EXERCISE DETAILS -> Across the whole listing, filter for the string "hash" and copy every line that has it.

PROVIDED RECORDS ->

● ● ● ● ● ● ●

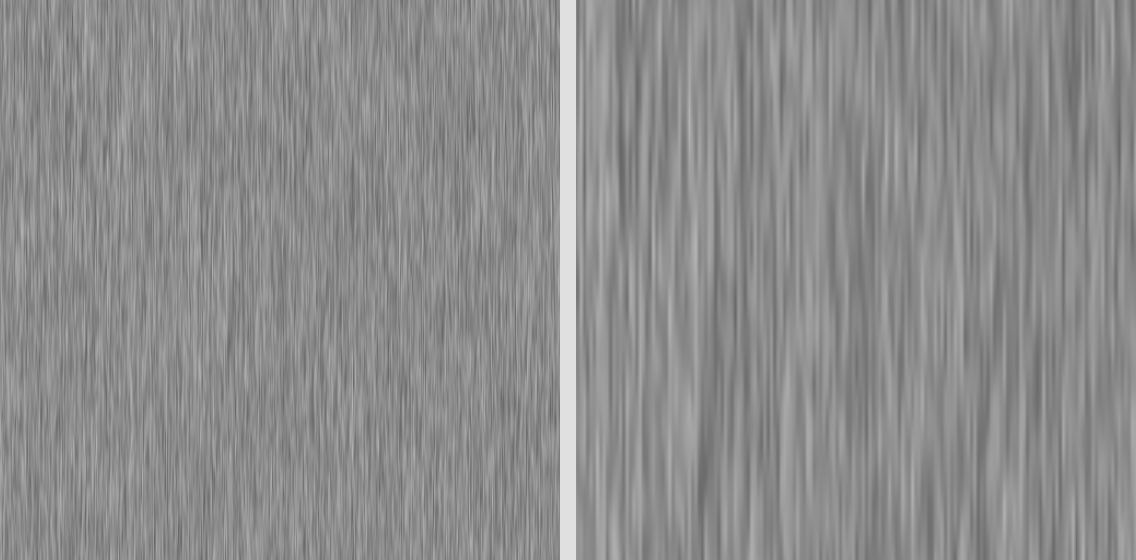
Left, the full canvas; right, a detail of the centre.
Write a Shadertoy shader that draws this texture.

```glsl
#define COLUMNS 512.0        // hairlines across the canvas
#define COLUMN_SHIFT 0.25    // softens neighbouring hairlines
#define STREAKS 9.0          // longest streaks along the canvas height
#define OCTAVES 3
#define CONTRAST 0.112
#define BASE_GREY 0.547

// Integer hash of a lattice cell, in 0..1
float hash(ivec2 cell) {
    uint h = uint(cell.x) * 1597334677u ^ uint(cell.y) * 3812015801u;
    h = (h ^ (h >> 16)) * 2246822519u;
    h = (h ^ (h >> 13)) * 3266489917u;
    return float((h ^ (h >> 16)) >> 8) / 16777216.0;
}

// Smooth noise along one hairline, -1..1, with a random start per column
float streak(int column, float y, int seed) {
    y += hash(ivec2(column, seed * 1000 - 7));
    int cell = int(floor(y));
    float t = smoothstep(0.0, 1.0, fract(y));
    ivec2 key = ivec2(column, cell + seed * 1000);
    return mix(hash(key), hash(key + ivec2(0, 1)), t) * 2.0 - 1.0;
}

// Long, medium and short scratches layered on one hairline
float hairline(int column, float y) {
    float sum = 0.0;
    float frequency = STREAKS;
    for (int i = 0; i < OCTAVES; i++) {
        float weight = i == 1 ? 0.65 : 0.5;
        sum += weight * streak(column, y * frequency, i + 1);
        frequency *= 2.0;
    }
    return sum;
}

void mainImage(out vec4 fragColor, in vec2 fragCoord) {
    vec2 uv = fragCoord / iResolution.xy;

    // Blend adjacent hairlines for soft edges
    float x = uv.x * COLUMNS - COLUMN_SHIFT;
    int column = int(floor(x));
    float brushed = mix(hairline(column, uv.y), hairline(column + 1, uv.y), fract(x));

    float grey = BASE_GREY + CONTRAST * brushed;
    fragColor = vec4(vec3(grey), 1.0);
}
```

● ● ● ● ● ● ●

TASK ANSWER ->
// Integer hash of a lattice cell, in 0..1
float hash(ivec2 cell) {
    y += hash(ivec2(column, seed * 1000 - 7));
    return mix(hash(key), hash(key + ivec2(0, 1)), t) * 2.0 - 1.0;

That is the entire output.